■ **THE TASK**: In the entries below, identify every line with the string "complexMul" and copy it.
** Opening SUPPLIED RECORDS block **
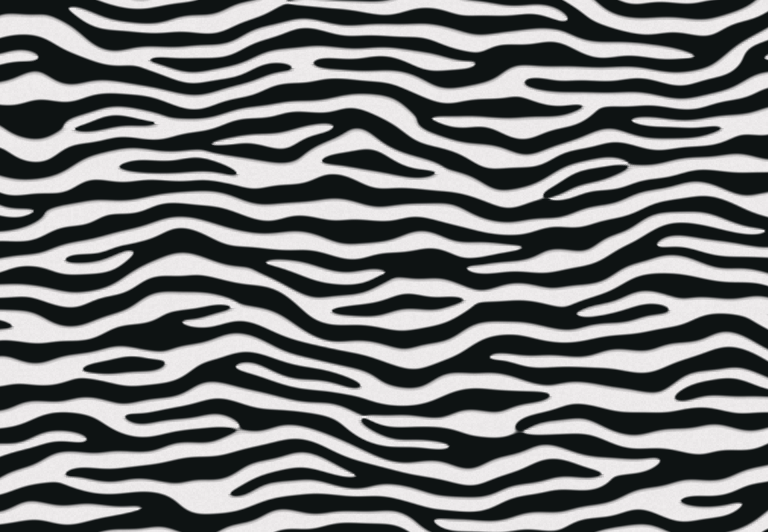
Reproduce this pattern procedurally as a WebGL 2 fragment shader.

```glsl
#version 300 es
precision highp float;
// Zebra hide: dark wavy bands on pale paper, forking and tapering at random.
// A complex wave runs up the canvas; scattered whirls twist its phase, so that
// bands split, merge or end there. The real part, plus a bias, is the ink.

uniform vec2 u_resolution;
out vec4 fragColor;

const float TAU = 6.2831853;
const float BANDS = 17.0;                 // bands per canvas height
const vec2 CELL = vec2(0.19, 0.118);      // one fork per cell
const float STRETCH = 0.46;               // below 1 draws forks out sideways
const float CORE = 0.006;                 // roundness of band tips
const vec3 INK = vec3(0.055, 0.073, 0.075);
const vec3 PAPER = vec3(0.925, 0.915, 0.917);

vec2 hash2(vec2 cell) {
  vec3 h = fract(cell.xyx * vec3(0.1031, 0.1030, 0.0973));
  h += dot(h, h.yzx + 33.33);
  return fract((h.xx + h.yz) * h.zy);
}

vec2 complexMul(vec2 a, vec2 b) {
  return vec2(a.x * b.x - a.y * b.y, a.x * b.y + a.y * b.x);
}

// Layered sines: shared hills and small ripples of the bands.
float undulation(vec2 p) {
  return 0.024 * sin(6.8 * p.x + 1.8 * sin(4.0 * p.y) + 0.6)
       + 0.015 * sin(13.5 * p.x + 8.0 * p.y + 2.1)
       + 0.007 * sin(27.0 * p.x - 15.0 * p.y + 4.0)
       + 0.002 * sin(55.0 * p.x + 31.0 * p.y);
}

// Layered sines: where bands swell and where they thin out.
float swelling(vec2 p) {
  return 0.22 * sin(17.0 * p.x + 3.0 * sin(11.0 * p.y + 1.0))
       + 0.19 * sin(29.0 * p.x - 41.0 * p.y + 2.0 * sin(7.0 * p.x))
       + 0.10 * sin(53.0 * p.x + 37.0 * p.y);
}

// Phase twist of all forks; neighbouring cells turn opposite ways.
vec2 forkTwist(vec2 p, float aspect) {
  vec2 twist = vec2(1.0, 0.0);
  int columns = int(ceil(aspect / CELL.x));
  int rows = int(ceil(1.0 / CELL.y));
  for (int row = -1; row <= rows; row++) {
    for (int column = -1; column <= columns; column++) {
      vec2 cell = vec2(column, row);
      vec2 center = (cell + 0.08 + 0.84 * hash2(cell + 17.0)) * CELL;
      vec2 offset = (p - center) * vec2(STRETCH, 1.0);
      offset *= inversesqrt(dot(offset, offset) + CORE * CORE);
      offset.y *= ((row + column) & 1) == 0 ? 1.0 : -1.0;
      twist = complexMul(twist, offset);
    }
  }
  return twist;
}

// Positive inside the dark bands.
float inkField(vec2 p, float aspect) {
  float phase = TAU * BANDS * (p.y + undulation(p));
  vec2 wave = complexMul(vec2(cos(phase), sin(phase)), forkTwist(p, aspect));
  return wave.x + 0.06 + swelling(p);
}

// Faint fibre mottling of the paper.
float paperGrain(vec2 p) {
  float fibre = sin(190.0 * p.x + 5.0 * sin(83.0 * p.y))
              * sin(240.0 * p.y + 4.0 * sin(71.0 * p.x));
  float speck = hash2(floor(p * 350.0)).x - 0.5;
  return 0.006 * fibre + 0.022 * speck;
}

void main() {
  vec2 p = gl_FragCoord.xy / u_resolution.y;
  float aspect = u_resolution.x / u_resolution.y;

  // Turn the field into an approximate distance to the band edge.
  float field = inkField(p, aspect);
  vec2 slope = vec2(dFdx(field), dFdy(field)) * u_resolution.y;
  float steepness = max(length(slope), 30.0);
  float edgeDistance = field / steepness;

  // Crisp bands, with a thin soft shadow on the paper below them.
  float ink = smoothstep(-0.0029, 0.0029, edgeDistance);
  float below = smoothstep(-0.3, 0.9, slope.y / steepness);
  float shadow = 0.26 * below * smoothstep(-0.0085, 0.0, edgeDistance);

  vec3 paper = (PAPER + paperGrain(p)) * (1.0 - shadow);
  fragColor = vec4(mix(paper, INK, ink), 1.0);
}
```
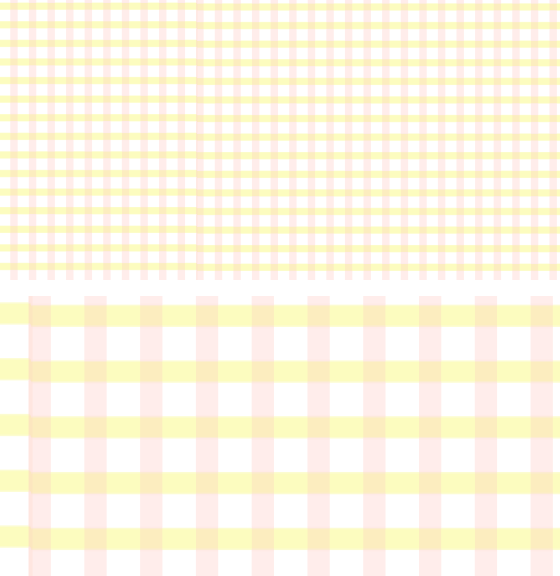
Top: the whole. Bottom: its middle third, enlarged.
Write a WebGL 2 fragment shader that draws this pattern.

```glsl
#version 300 es
precision highp float;
// Pale gingham: pink vertical stripes crossing yellow horizontal bands on white.
// Both are periodic box profiles; the darker channel wins where they cross.
// Two panels meet at a vertical seam, the left one set slightly higher.

#define REPEATS_DOWN 15.06   // weave cells in the canvas height
#define STRIPE_WIDTH 0.40    // share of a cell
#define BAND_WIDTH 0.40
#define BAND_CORE 0.345      // full-strength part of a band
#define STRIPE_PHASE 0.752   // stripe centre within a cell
#define BAND_PHASE 0.685     // band centre within a cell
#define PANEL_SHIFT 0.042    // rise of the left panel, in cells
#define SEAM_X 10.59         // seam position, in cells
#define SEAM_WIDTH 0.07
#define THREAD_WIDTH 0.035
#define THREAD_STRENGTH 0.35

uniform vec2 u_resolution;
out vec4 outColor;

const vec3 WHITE = vec3(1.0);
const vec3 PINK = vec3(1.0, 0.93, 0.92);
const vec3 YELLOW = vec3(0.99, 0.99, 0.75);
const vec3 PALE_YELLOW = vec3(0.99, 0.99, 0.82);
const vec3 SEAM_PINK = vec3(1.0, 0.89, 0.86);

// Signed distance from the nearest line of a unit grid
float gridOffset(float t, float phase) {
    return fract(t - phase + 0.5) - 0.5;
}

// Smoothed coverage of a line of the given width
float lineMask(float offset, float width, float pixel) {
    return clamp((0.5 * width - abs(offset)) / pixel + 0.5, 0.0, 1.0);
}

void main() {
    float pixel = REPEATS_DOWN / u_resolution.y;
    vec2 cell = gl_FragCoord.xy * pixel;

    // Panel offset on the left of the seam
    float leftPanel = clamp((SEAM_X - cell.x) / pixel + 0.5, 0.0, 1.0);
    cell.y -= PANEL_SHIFT * leftPanel;

    // Pink stripes
    float stripeOffset = gridOffset(cell.x, STRIPE_PHASE);
    float stripe = lineMask(stripeOffset, STRIPE_WIDTH, pixel);
    vec3 warp = mix(WHITE, PINK, stripe);

    // Yellow bands with a paler rim
    float bandOffset = gridOffset(cell.y, BAND_PHASE);
    float band = lineMask(bandOffset, BAND_WIDTH, pixel);
    float core = lineMask(bandOffset, BAND_CORE, pixel);
    vec3 weft = mix(WHITE, mix(PALE_YELLOW, YELLOW, core), band);

    // Faint threads across the stripes, along the band edges
    float edgeOffset = abs(bandOffset) - 0.5 * BAND_WIDTH;
    float thread = stripe * min(1.0, THREAD_WIDTH / pixel)
        * lineMask(edgeOffset, THREAD_WIDTH, max(pixel, THREAD_WIDTH));
    warp = mix(warp, SEAM_PINK, THREAD_STRENGTH * thread);

    // Thin overlap where the panels join
    float seam = lineMask(cell.x - SEAM_X, SEAM_WIDTH, pixel);
    warp = mix(warp, SEAM_PINK, 0.7 * seam);

    outColor = vec4(min(warp, weft), 1.0);
}
```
** Closing SUPPLIED RECORDS block **
■ **RESULT FOR THIS EXERCISE**:
vec2 complexMul(vec2 a, vec2 b) {
      twist = complexMul(twist, offset);
  vec2 wave = complexMul(vec2(cos(phase), sin(phase)), forkTwist(p, aspect));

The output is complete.